A type of Indo-Islamic Architecture, it was the Mughal Architecture that developed the styles of earlier Muslim dynasties in India. The most prominent examples of this type of architecture are the Tomb of Humayun, Taj Mahal, Red Fort at Delhi and the walled city of Fatehpur Sikriare among the architectural achievements of that era. The architecture during the Mughal Period, with its rulers being of Turk-Mongol origin, has shown a notable blend of Indian style combined with the Islamic. In the Southern regions of the country, the Bahmani and the Deccan sultanates should be credited for their notable buildings like the Charminar, Mecca Masjid, Qutb Shahi Tombs, Madrasa Mahmud Gawan and Gol Gumbaz.
The Mughal architecture and painting influenced indigenous Rajput styles of art and architecture. The Rajput Architecture represents different types of buildings, which may broadly be classed either as secular or religious. The secular buildings are of various scales, which include temples, forts, step-wells, gardens, and palaces. The forts were specially built for defence and military purposes due to the Islamic invasions.
Like all other aspects, colonization of India also had an impact on architecture style. With colonization, a new chapter in Indian architecture began. The Dutch, Portuguese and the French made their presence felt through their buildings but it was the British who had a lasting impact on architecture. Under the rule of the British Empire, the major colonized cities of the country saw the rise and revival of the Indo-Saracenic architecture. Few of the examples of Indian architecture during the British Rule are the Rashtrapati Bhawan, the Victoria Memorial Hall, the Gateway of India and the Madras High Court, etc.

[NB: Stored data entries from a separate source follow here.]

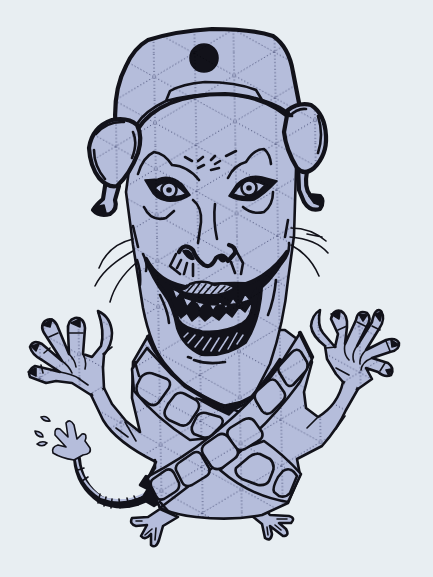
<!DOCTYPE html>
<html lang="en">
<head>
<meta charset="utf-8">
<title>Grinning creature</title>
<style>
:root { --paper: #e8eef2; --skin: #b5bddb; --ink: #12121a; --dots: #50557a; }
html, body { margin: 0; background: var(--paper); overflow: hidden; }
svg { display: block; width: 433px; height: 577px; background: var(--paper); }
.skin { fill: var(--skin); }
.line { fill: none; }
.ink { fill: var(--ink); }
.drawing { stroke: var(--ink); stroke-width: 2.6; stroke-linecap: round; stroke-linejoin: round; }
.bold { stroke-width: 4.2; }
.thin { stroke-width: 1.6; }
.grid { fill: none; stroke: var(--dots); stroke-width: 1; stroke-dasharray: 1 2.4; }
.overlay { mix-blend-mode: multiply; }
</style>
</head>
<body>
<svg viewBox="0 0 433 577" role="img" aria-label="Ink drawing of a grinning creature in a cap with raised clawed hands, crossed belts and a tail">
<defs>
  <pattern id="isometric" width="80" height="46" patternUnits="userSpaceOnUse" patternTransform="translate(33 10) rotate(-1)">
    <path class="grid" d="M0 0L80 46M80 0L0 46M1 0V46M40 0V46"/>
  </pattern>
  <path id="cap" d="M116 132Q112 92 126 66Q134 48 148 40Q176 31 212 29Q252 29 273 36Q289 47 293 72L300 108L296 124Q270 96 225 94Q160 94 137 130Z"/>
  <path id="head" d="M137 126Q158 95 212 93Q264 92 297 122L296 170L294 236L288 280Q284 322 270 364L252 399Q236 412 220 410Q186 398 168 371Q150 345 143 308L133 245L126 192L130 162Z"/>
  <path id="body" d="M148 336L133 362L132 398L140 432L126 421L112 404L104 388L91 395L103 420Q116 442 156 462L148 478L160 508Q176 515 196 517Q232 521 262 515L288 503L300 475L297 459L322 446Q338 428 346 410L358 389L343 382Q338 405 318 417L306 408L304 392L312 362L305 345L285 330L160 330Z"/>
  <path id="left-hand" d="M91 395L72 383L56 381L46 383L30 377Q27 370 35 366L48 369L60 372L42 360Q32 355 30 347Q33 339 42 344L62 361L46 336Q39 327 45 321Q52 316 57 325L69 354L68 331Q67 320 75 318Q84 317 85 328L83 354L92 357L101 346Q105 332 98 311Q111 317 112 333Q112 345 104 355L103 368L104 388Z"/>
  <path id="right-hand" d="M343 382L336 374L327 359L325 346Q312 336 311 326Q312 315 320 310Q317 326 323 333L335 347L338 334L331 319Q333 309 341 311Q348 315 347 327L345 344L356 320Q358 309 367 313Q372 318 367 326L357 346L372 322Q375 307 381 311Q386 319 379 329L366 350L386 340Q396 337 399 343Q400 350 390 352L372 358L388 363Q395 368 391 375Q385 378 378 372L366 368L372 379L358 389Z"/>
  <path id="left-ear" d="M137 125Q128 117 112 120Q92 127 89 148Q90 166 99 178Q108 188 117 186Q130 174 138 153Q143 137 137 125Z"/>
  <path id="right-ear" d="M288 110Q299 102 311 105Q325 114 326 136Q327 155 314 168Q304 176 297 168Q286 150 284 132Z"/>
  <path id="left-flap" d="M106 180L103 199Q96 205 93 210Q99 217 110 214Q118 209 115 200L119 186Z"/>
  <path id="right-flap" d="M298 166L299 190L304 202Q310 212 320 209Q325 201 320 196L310 195Q304 188 307 171Z"/>
  <path id="feet" d="M160 509L148 517L132 518Q129 524 136 526L147 525L141 536Q145 541 151 534L151 545Q156 549 159 540L163 526L178 517ZM252 516L262 524L265 538Q271 542 272 534L270 526L283 536Q290 536 286 529L279 523L291 523Q296 518 289 516L270 515L264 508Z"/>
  <clipPath id="silhouette">
    <use href="#cap"/><use href="#head"/><use href="#body"/><use href="#left-hand"/><use href="#right-hand"/><use href="#left-ear"/><use href="#right-ear"/>
  </clipPath>
  <path id="mouth" d="M146 259Q158 282 185 287Q218 283 246 284Q270 276 287 252Q276 274 261 287Q259 321 245 342Q226 356 202 354Q184 346 178 328Q174 306 165 294Q153 278 146 259Z"/>
  <clipPath id="mouth-shape"><use href="#mouth"/></clipPath>
</defs>

<g id="tail" class="drawing">
  <path class="line" stroke-width="8" d="M77 459Q79 485 101 500Q127 511 151 495"/>
  <path class="line" style="stroke:var(--skin)" stroke-width="2" d="M77 460Q80 483 101 497Q125 506 149 491"/>
  <path class="line thin" d="M100 494L98 503M106 497L104 506M112 499L111 508M119 499L120 508M127 498L129 507M134 496L138 505M78 470L84 468M82 481L88 477"/>
  <path class="ink" d="M146 476L140 485L148 489L142 499L154 506L163 500Z"/>
  <path class="skin thin" d="M74 460Q61 458 53 453Q51 447 58 445L66 447L55 435Q54 427 60 429L68 437L66 423Q70 418 74 425L77 439L82 434Q88 433 85 441L90 448Q92 454 83 455Z"/>
  <path class="skin thin" d="M41 417Q47 415 50 421Q44 422 41 417ZM35 431Q43 432 43 437Q36 437 35 431ZM37 444Q42 440 47 443Q43 448 37 444Z"/>
</g>

<g id="figure" class="drawing">
  <use href="#feet" class="skin"/>
  <use href="#body" class="skin"/>
  <use href="#left-hand" class="skin"/>
  <use href="#right-hand" class="skin"/>
  <path id="wrists" class="line" style="stroke:var(--skin)" stroke-width="5" d="M95 393L100 390M347 384L354 387"/>
  <use href="#left-flap" class="skin bold"/>
  <use href="#right-flap" class="skin bold"/>
  <use href="#head" class="skin"/>
  <use href="#cap" class="skin bold"/>
  <use href="#left-ear" class="skin bold"/>
  <use href="#right-ear" class="skin bold"/>
</g>

<g id="cap-details" class="drawing">
  <path class="line" d="M137 124Q145 111 166 101L170 91Q182 84 205 82Q236 82 256 90L262 100Q282 106 292 116M166 101Q212 88 262 100"/>
  <circle id="badge" class="ink thin" cx="204" cy="58" r="14"/>
  <path class="line" d="M96 134Q107 121 124 122M94 150Q94 166 105 179M133 132Q138 143 132 158M318 116Q324 135 318 153M290 116Q297 108 306 109"/>
  <path class="ink thin" d="M94 207L104 205L106 213L99 214ZM309 196L320 197L322 206L314 203Z"/>
</g>

<g id="face" class="drawing">
  <g id="brows">
    <path class="line" d="M138 174Q143 157 154 152Q164 153 172 165Q188 166 199 180M228 178Q234 165 246 162Q254 149 264 149Q270 154 271 164"/>
    <path class="line" d="M185 157L192 161M198 161L203 157M211 160L215 156M215 164L220 161M226 156L236 151M198 168L204 165M211 170L219 168"/>
  </g>
  <g id="eyes">
    <path class="ink thin" d="M145 180L158 179Q170 174 182 184L190 195Q180 202 167 201Q155 199 151 190Z"/>
    <path class="skin thin" d="M155 188Q168 175 186 194Q169 202 155 188Z"/>
    <circle class="skin" cx="169" cy="190" r="7.5"/><circle class="ink thin" cx="169" cy="190" r="2"/>
    <path class="ink thin" d="M277 181L262 177Q248 174 237 184L229 196Q240 202 254 200Q264 195 277 181Z"/>
    <path class="skin thin" d="M233 194Q245 175 265 185Q251 202 233 194Z"/>
    <circle class="skin" cx="249" cy="188" r="7.5"/><circle class="ink thin" cx="249" cy="188" r="2"/>
    <path class="line" d="M144 207Q151 222 166 218L174 211M243 207Q252 215 264 212Q273 205 273 192"/>
  </g>
  <g id="nose">
    <path class="line" d="M193 200Q202 207 201 222L198 243M215 204Q213 220 217 239"/>
    <path class="line bold" d="M179 252Q184 242 193 250Q196 259 204 265Q211 269 216 258Q223 252 228 261L235 253Q236 247 229 245"/>
    <path class="ink thin" d="M183 251Q190 248 194 259Q189 261 183 251ZM219 259Q222 254 226 260Q223 264 219 259Z"/>
    <path class="line" d="M176 254L170 266L180 274M181 260L177 268M187 263L184 274M193 264L193 276M234 247L243 263L241 274M231 262L235 273"/>
  </g>
  <g id="grin">
    <use href="#mouth" class="ink bold"/>
    <g clip-path="url(#mouth-shape)">
      <path class="skin thin" d="M171 285L176 299L181 293L187 307L194 299L200 309L207 301L213 311L220 301L226 309L233 298L239 306L245 294L251 301L256 288L250 300Q220 311 185 298Z"/>
      <path class="skin thin" d="M176 311L181 318L187 313L192 321L199 315L205 321L212 315L219 320L226 312L232 317L239 307L245 312L252 301Q252 317 242 323Q224 333 202 331Q184 328 179 320Z"/>
      <path class="line" style="stroke:var(--skin)" stroke-width="1.5" d="M184 337L188 333M188 343L195 335M195 347L203 337M203 350L211 338M211 351L219 338M219 351L228 337M228 349L237 333M237 344L243 335"/>
    </g>
    <path class="skin" d="M174 289Q184 292 190 284Q204 279 215 285Q225 281 235 288Q222 297 205 295Q188 296 174 289Z"/>
    <path class="line thin" d="M181 291L187 285M186 293L194 284M192 294L200 283M198 294L206 284M204 294L212 285M211 294L219 285M218 293L225 286M225 291L230 287"/>
    <path class="line" d="M143 254Q148 264 146 271M289 243Q290 254 282 263M194 360Q208 365 225 362M188 357L191 358"/>
  </g>
  <path id="cheeks" class="line" d="M137 260Q141 271 140 285M160 295Q168 311 169 323M276 280Q274 300 268 315M133 226L138 247M288 220L285 237"/>
  <path id="whiskers" class="line thin" d="M133 239Q108 245 99 268M133 251Q104 267 95 286M136 263Q116 280 110 302M291 228Q311 228 326 241M290 237Q316 239 328 253M291 245Q310 255 319 276M307 234L322 237"/>
</g>

<g id="belts" class="drawing">
  <path class="skin" d="M147 348L132 369L134 391Q156 418 190 440L211 438L240 412Q200 398 172 375Z"/>
  <path class="skin" d="M220 470L244 448L264 441Q284 455 301 474L288 502Q250 496 220 470Z"/>
  <path class="skin" d="M300 333L312 359L300 382Q270 423 239 447Q205 474 160 508L147 477Q182 459 211 436Q256 400 281 363Z"/>
  <path class="line bold" d="M148 337Q160 364 185 386Q214 404 227 410L252 397Q270 376 280 360M300 333L312 357"/>
  <path class="ink thin" d="M196 398L225 405L243 401L229 415L214 408Z"/>
  <g id="pouches" class="skin">
    <path d="M280 365L291 353Q297 347 301 352L307 362Q309 368 304 373L293 385Q288 388 285 382L279 372Q277 368 280 365Z"/>
    <path d="M257 391L267 382Q273 377 277 382L284 392Q287 397 282 402L272 412Q266 416 262 411L256 401Q253 395 257 391Z"/>
    <path d="M230 428L243 420Q251 416 255 422L262 432Q264 438 258 441L245 449Q238 452 234 446L228 436Q226 431 230 428Z"/>
    <path d="M205 444L218 435Q224 432 228 437L237 449Q240 455 234 459L222 468Q215 471 211 466L203 454Q200 448 205 444Z"/>
    <path d="M180 462L193 453Q199 450 202 456L209 468Q211 474 205 477L192 485Q185 488 182 482L176 470Q175 465 180 462Z"/>
    <path d="M153 479L166 470Q171 468 174 473L179 483Q180 489 175 492L164 499Q158 501 156 496L151 486Q150 481 153 479Z"/>
    <path d="M141 377Q147 371 154 374L167 379Q172 382 169 388L159 402Q155 407 149 404L140 397Q135 392 137 385Z"/>
    <path d="M168 404L175 395Q179 391 185 394L196 400Q201 404 198 410L190 422Q186 427 180 425L169 420Q163 416 165 410Z"/>
    <path d="M193 424L197 416Q200 412 206 413L220 417Q225 420 221 426L212 435Q208 439 202 437L194 434Q190 430 193 424Z"/>
    <path d="M236 468L249 457Q254 453 260 454L270 459Q275 464 273 471L269 481Q266 486 258 485L242 479Q234 474 236 468Z"/>
    <path d="M278 477L283 471Q289 467 294 472L297 476L290 493Q286 498 279 496L274 492Q272 488 278 477Z"/>
  </g>
  <path class="line" d="M135 362L139 376M148 478L155 468L155 460M160 502L168 511"/>
</g>

<g id="hand-details" class="drawing thin">
  <path class="line" d="M60 372Q72 374 80 379M62 361Q69 366 72 373M69 354Q75 360 76 367M83 354Q87 361 85 369M41 365L43 373M44 353L50 348M49 337L58 333M69 333L83 333M103 354L112 347M98 312Q105 329 101 346M78 378L88 385M345 344Q343 354 349 360M357 346Q351 354 354 362M366 350Q359 357 360 364M372 358Q362 362 361 370M338 330L347 326M357 322L367 327M372 326L380 330M386 341L390 351M385 363L380 371M326 348L336 347M336 368L349 375M116 428L128 437M125 422L136 441M317 418L307 428M336 429L345 416"/>
  <path class="ink" d="M28 372L36 368L36 376ZM31 346L39 344L36 351ZM43 325L52 319L50 327ZM71 323L80 319L80 327ZM331 314L340 312L339 319ZM359 314L367 315L363 321ZM375 314L382 312L380 321ZM391 340L399 345L392 347ZM386 370L391 369L389 376Z"/>
  <path class="line" d="M136 521L142 521M145 535L152 529M156 528L155 540M287 519L277 519M281 530L275 525M268 535L267 527"/>
</g>

<rect id="dotted-grid" class="overlay" width="433" height="577" fill="url(#isometric)" clip-path="url(#silhouette)"/>
</svg>
</body>
</html>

Indian architecture can be, thus, referred to as an umbrella term that includes a mosaic of styles. Whilst some of these were native in origin, others were brought along by the invaders. Nevertheless, all of them contributed immensely in enriching the Indian architecture.